16 Sep Open Container Laws in California
veryone knows about the dangers of drinking and driving. Consuming alcohol puts a person’s mind in a weird place. The person is still sort of aware of what they are doing, but they are incapable of doing things precisely. An intoxicated person may see something happening, but won’t be able to react in time, or in the right way, to prevent it.
This is why drunk driving is prohibited by law in every single state. Drunk driving is very dangerous and claims thousands of lives across the country every single year. However, it is not only the act of being drunk and driving that is illegal, especially here in California. There are also laws aimed at preventing the act from ever happening in the first place.
What Are Open Container Laws?
Being drunk while driving is bad. Drinking while driving is worse. That is why there are so many laws that make it illegal to have an opened container of alcohol inside of a motor vehicle. No one wants someone to grab a drink while they are behind the wheel.
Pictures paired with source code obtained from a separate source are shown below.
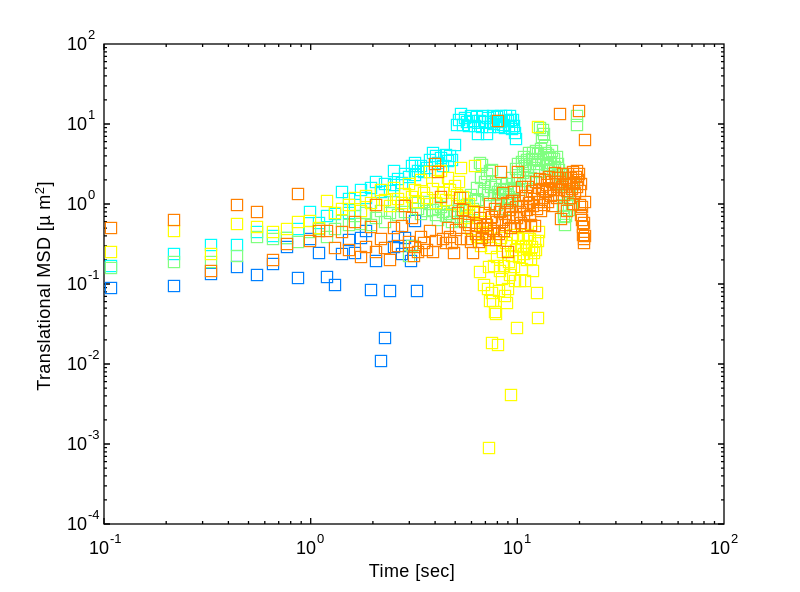
<!DOCTYPE html>
<html lang="en">
<head>
<meta charset="utf-8">
<title>Translational MSD over time</title>
<style>
:root { --paper:#fff; --ink:#000; --blue:#0080ff; --cyan:#00ffff; --green:#80ff80; --yellow:#ffff00; --orange:#ff8000; }
* { box-sizing:border-box; margin:0; padding:0; }
html, body { width:800px; height:592px; overflow:hidden; background:var(--paper); }
.chart { position:relative; width:800px; height:592px; color:var(--ink); font:18px/0 "Liberation Sans", Arial, sans-serif; }
.plot { position:absolute; inset:0; }
.axis { fill:none; stroke:var(--ink); stroke-width:1.3; }
.series { fill:none; stroke:none; }
marker rect { fill:none; stroke-width:1.2; }
.scale { position:absolute; display:flex; justify-content:space-between; list-style:none; white-space:nowrap; }
.scale sup { position:relative; top:-11px; left:1px; font-size:13px; line-height:0; vertical-align:baseline; }
.scale-y { left:67px; top:44px; height:480px; flex-direction:column; }
.scale-y li { height:0; }
.scale-x { left:89px; top:548px; width:621px; }
.scale-x li { width:0; }
.title { position:absolute; white-space:nowrap; letter-spacing:.4px; transform:translate(-50%,-50%); }
.title-x { left:412px; top:571px; }
.title-y { left:45px; top:286px; transform:translate(-50%,-50%) rotate(-90deg); }
.title sup { position:relative; top:-6px; font-size:13px; line-height:0; vertical-align:baseline; }
#blue rect { stroke:var(--blue); } #cyan rect { stroke:var(--cyan); } #green rect { stroke:var(--green); }
#yellow rect { stroke:var(--yellow); } #orange rect { stroke:var(--orange); }
.blue { marker:url(#blue); } .cyan { marker:url(#cyan); } .green { marker:url(#green); }
.yellow { marker:url(#yellow); } .orange { marker:url(#orange); }
</style>
</head>
<body>
<main class="chart">
<svg class="plot" width="800" height="592" viewBox="0 0 800 592" role="img" aria-label="Log-log scatter plot of translational MSD against time, five series">
<defs>
<marker id="blue" markerUnits="userSpaceOnUse" markerWidth="14" markerHeight="14" refX="7" refY="7"><rect x="1.4" y="1.4" width="11.2" height="11.2"/></marker>
<marker id="cyan" markerUnits="userSpaceOnUse" markerWidth="14" markerHeight="14" refX="7" refY="7"><rect x="1.4" y="1.4" width="11.2" height="11.2"/></marker>
<marker id="green" markerUnits="userSpaceOnUse" markerWidth="14" markerHeight="14" refX="7" refY="7"><rect x="1.4" y="1.4" width="11.2" height="11.2"/></marker>
<marker id="yellow" markerUnits="userSpaceOnUse" markerWidth="14" markerHeight="14" refX="7" refY="7"><rect x="1.4" y="1.4" width="11.2" height="11.2"/></marker>
<marker id="orange" markerUnits="userSpaceOnUse" markerWidth="14" markerHeight="14" refX="7" refY="7"><rect x="1.4" y="1.4" width="11.2" height="11.2"/></marker>
<path id="decade-x" d="M0 524v-6M62.2 524v-3M98.6 524v-3M124.4 524v-3M144.5 524v-3M160.8 524v-3M174.7 524v-3M186.7 524v-3M197.2 524v-3M0 44v6M62.2 44v3M98.6 44v3M124.4 44v3M144.5 44v3M160.8 44v3M174.7 44v3M186.7 44v3M197.2 44v3"/>
<path id="decade-y" d="M104 0h6M104-24.1h3M104-38.2h3M104-48.2h3M104-55.9h3M104-62.3h3M104-67.6h3M104-72.2h3M104-76.3h3M724 0h-6M724-24.1h-3M724-38.2h-3M724-48.2h-3M724-55.9h-3M724-62.3h-3M724-67.6h-3M724-72.2h-3M724-76.3h-3"/>
</defs>
<g class="axis">
<rect x="104" y="44" width="620" height="480"/>
<use href="#decade-x" x="104"/><use href="#decade-x" x="310.7"/><use href="#decade-x" x="517.3"/>
<use href="#decade-y" y="524"/><use href="#decade-y" y="444"/><use href="#decade-y" y="364"/><use href="#decade-y" y="284"/><use href="#decade-y" y="204"/><use href="#decade-y" y="124"/>
</g>
<g class="series">
<polyline class="blue" points="111,288 174,286 211,274 237,267 257,275 273,264 287,247 298,278 310,239 319,253 327,277 335,285 342,254 349,240 355,253 361,238 366,231 371,290 376,261 381,361 385,338 390,291 394,247 398,237 402,254 405,238 409,246 411,261 415,221 417,291"/>
<polyline class="cyan" points="111,266 174,254 211,245 237,245 257,232 273,236 287,238 298,229 310,212 319,223 327,216 335,214 342,192 349,199 349,213 355,205 361,190 366,198 371,188 376,182 381,192 385,184 390,191 394,171 394,185 398,179 402,183 405,174 409,177 412,166 415,163 415,175 418,171 421,166 424,172 427,168 430,160 433,153 436,156 438,163 441,158 443,166 446,155 448,161 450,156 452,160 455,145 457,125 459,120 461,114 463,125 465,118 467,122 469,126 471,116 473,121 475,126 477,117 478,134 480,121 482,127 483,116 485,122 487,134 488,118 490,127 491,122 493,116 494,124 496,121 497,117 499,127 500,122 501,116 503,125 504,121 505,128 506,116 508,121 509,126 510,116 511,120 512,129 513,120 514,126 515,133 516,139"/>
<polyline class="green" points="111,268 174,262 211,262 237,256 257,237 273,239 287,238 298,242 310,232 319,229 327,237 335,229 342,221 349,225 355,216 361,224 366,213 371,225 376,218 381,211 385,222 390,213 394,202 398,215 402,206 405,212 409,256 412,246 415,203 418,209 421,214 424,202 427,211 430,204 433,210 436,215 438,220 441,207 443,212 446,216 448,204 450,214 452,222 455,211 457,217 459,206 461,221 463,211 465,198 467,205 469,216 471,195 473,209 475,201 477,188 478,200 480,163 481,178 482,165 484,191 485,182 487,174 488,195 490,171 491,187 492,170 494,195 495,185 497,205 498,192 500,189 501,199 502,183 504,190 505,209 506,194 507,184 509,197 510,203 511,190 512,178 513,200 514,188 516,169 517,180 518,164 519,190 520,178 522,162 523,173 524,157 525,166 526,181 527,160 528,171 529,153 530,164 531,178 532,159 533,153 534,168 535,160 536,151 537,164 538,154 539,172 540,128 541,149 542,137 543,130 543,159 544,134 545,146 546,153 547,165 548,155 549,171 550,158 551,163 552,151 553,170 554,159 555,167 556,177 557,157 558,164 558,177 559,170 560,185 561,175 562,194 563,208 564,217 565,225 566,216 567,205 568,192 569,210 570,195 572,205 573,184 577,116 577,125"/>
<polyline class="yellow" points="111,252 174,231 211,254 237,224 257,227 273,232 287,229 298,222 310,221 319,228 327,201 335,213 342,209 349,205 355,198 361,211 366,196 371,203 376,205 381,190 385,200 390,206 394,188 398,199 402,203 405,194 409,184 412,197 415,190 418,202 421,180 424,193 427,198 430,172 433,189 436,203 438,181 441,171 443,193 446,200 448,178 450,190 452,204 455,186 457,195 459,182 461,168 463,197 465,208 467,218 469,204 471,229 473,211 475,166 476,225 477,237 478,213 480,272 481,246 482,232 484,285 485,222 487,237 488,289 489,267 490,301 491,248 492,343 492,293 493,301 494,266 495,312 496,314 497,257 498,345 499,291 500,271 501,238 502,279 503,252 504,266 505,296 506,243 507,303 508,289 509,262 510,275 511,395 511,246 512,256 513,235 514,267 515,281 516,250 517,328 518,238 519,257 520,281 521,247 522,269 523,239 524,254 525,281 526,246 527,260 528,235 529,250 530,239 531,259 532,247 533,271 534,253 535,241 536,250 537,293 538,318 538,241 539,232 489,448 538,127"/>
<polyline class="orange" points="111,228 174,220 211,271 237,205 257,212 273,260 287,244 298,194 310,241 319,231 327,231 335,248 342,232 349,250 355,222 361,257 366,247 371,227 376,205 376,252 381,239 385,248 390,260 394,228 398,246 402,226 405,206 409,242 412,218 414,256 415,247 418,252 421,237 424,243 427,250 430,231 433,252 435,164 436,241 438,172 441,197 443,239 446,243 448,228 450,237 452,243 454,253 456,230 458,213 460,198 461,239 463,210 465,222 467,239 469,225 471,242 473,253 474,212 476,234 477,226 479,242 480,218 482,238 483,228 485,213 486,234 487,225 489,240 490,204 491,229 492,217 494,231 495,209 496,240 497,222 498,121 499,234 500,212 501,172 502,222 503,193 504,231 505,214 506,225 507,203 508,252 509,218 510,210 511,228 512,201 513,217 514,192 515,226 516,207 517,218 518,172 519,201 520,212 521,223 522,187 523,206 524,214 525,226 526,196 527,210 528,187 529,203 530,216 531,225 532,191 533,206 534,199 535,226 536,182 537,209 538,194 539,202 540,179 541,211 542,189 543,198 544,205 545,180 546,192 547,185 548,202 549,177 550,189 551,196 552,182 553,206 554,190 555,173 556,184 557,198 558,178 559,190 560,114 560,182 561,219 562,187 563,174 564,195 565,184 566,178 567,211 567,191 568,174 569,184 570,198 571,178 572,189 573,172 573,204 574,183 575,193 576,177 577,187 577,171 578,180 579,174 579,111 580,191 580,205 581,184 581,215 582,220 582,207 583,227 583,235 584,243 584,223 584,239 585,236 585,202 585,140"/>
</g>
</svg>
<ol class="scale scale-y">
<li>10<sup>2</sup></li><li>10<sup>1</sup></li><li>10<sup>0</sup></li><li>10<sup>-1</sup></li><li>10<sup>-2</sup></li><li>10<sup>-3</sup></li><li>10<sup>-4</sup></li>
</ol>
<ol class="scale scale-x">
<li>10<sup>-1</sup></li><li>10<sup>0</sup></li><li>10<sup>1</sup></li><li>10<sup>2</sup></li>
</ol>
<p class="title title-x">Time [sec]</p>
<p class="title title-y">Translational MSD [µ m<sup>2</sup>]</p>
</main>
</body>
</html>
The state of California has several different laws against drunk driving. One particular set is often, collectively, referred to as California’s Open Container Laws. This grouping of laws from Vehicle Code (VC) 23221 to VC 23229 covers every type of situation that might see an open container of alcohol within a motor vehicle.
When it comes to the term “open container,” the law views the following as open containers:
- A container that has been opened.
- A container with a broken seal.
- A container whose contents have been partially consumed.
Under these definitions, it doesn’t matter if a lid or cork has been placed onto the container, it is still considered open. This also means that a person does not have to actively be drinking from the container to get in trouble. Just having the open container in the vehicle is illegal.
California’s Open Container Laws
California’s open container laws are as follows:
- VC 23221 – This laws prohibits anyone from consuming alcohol while in any car, truck, or other automobile.
- VC 23222 – This law prohibits anyone from possessing an open container of alcohol in their vehicle.
- VC 23224 – This law prohibits anyone under the age of 21 from possessing an open container of alcohol in the vehicle.
- VC 23225 – This law lays out how alcohol can be transported in vehicles, namely that alcohol containers must be stored in the “trunk” of a car.
- VC 23226 – This law prohibits anyone from storing containers of alcohol in the passenger compartment of a vehicle.
- VC 23229 – This law creates exceptions for in-hire vehicles, such as taxis and limousines. Basically, passengers of in-hire vehicles are allowed to drink in the vehicle, but drivers are not.
- VC 23229.1 – This law prohibits in-hire vehicles from transporting alcohol when minors, under the age of 21, are riding in the vehicle.
There is a bit of overlap between some of these laws, which is likely due to the fact that the lawmakers just wanted to be thorough.
Penalties for Breaking These Laws
The penalties for breaking this law aren’t as bad as one might expect. For starters, breaking an open container law is an infraction level offense. This means there are no criminal charges and a person will not face any jail time. For these offenses alone anyways. However, if a person was drunk behind the wheel, then they can face DUI charges on top of open container charges.
Breaking an open container law in California has a max base fine of $250 dollars.
If a minor, anyone under the age of 21, is caught breaking an open container law, they face harsher consequences. Breaking an open container law as a minor is a misdemeanor level offense. This comes with:
- Up to 6 months in jail.
- A max fine of $1,000.
Both types will also add points to a person’s driver’s license, which can lead to worse penalties down the line and increased insurance rates. Basically, it is in a person’s best interest to follow these laws, especially if they are under the age of 21.
Don’t Drink in a Car
Drinking and driving is a terrible thing to do. Not only does it put the driver’s life at risk, but it endangers any passengers in the vehicle, as well as everyone else on the road. One small mistake and the driver could wind up in a horrible accident. That is why there are so many laws against drunk driving.
No one wants to be in an accident, and no one wants to get into trouble with the law, so it is best to never drink in a vehicle, or have an open container improperly stored within the vehicle. Doing either of those things could very quickly ruin someone’s day.
What do you think about California’s open container laws? Is it a good idea for California to worry about this sort of thing? Are the penalties for breaking these laws too small, or not enough?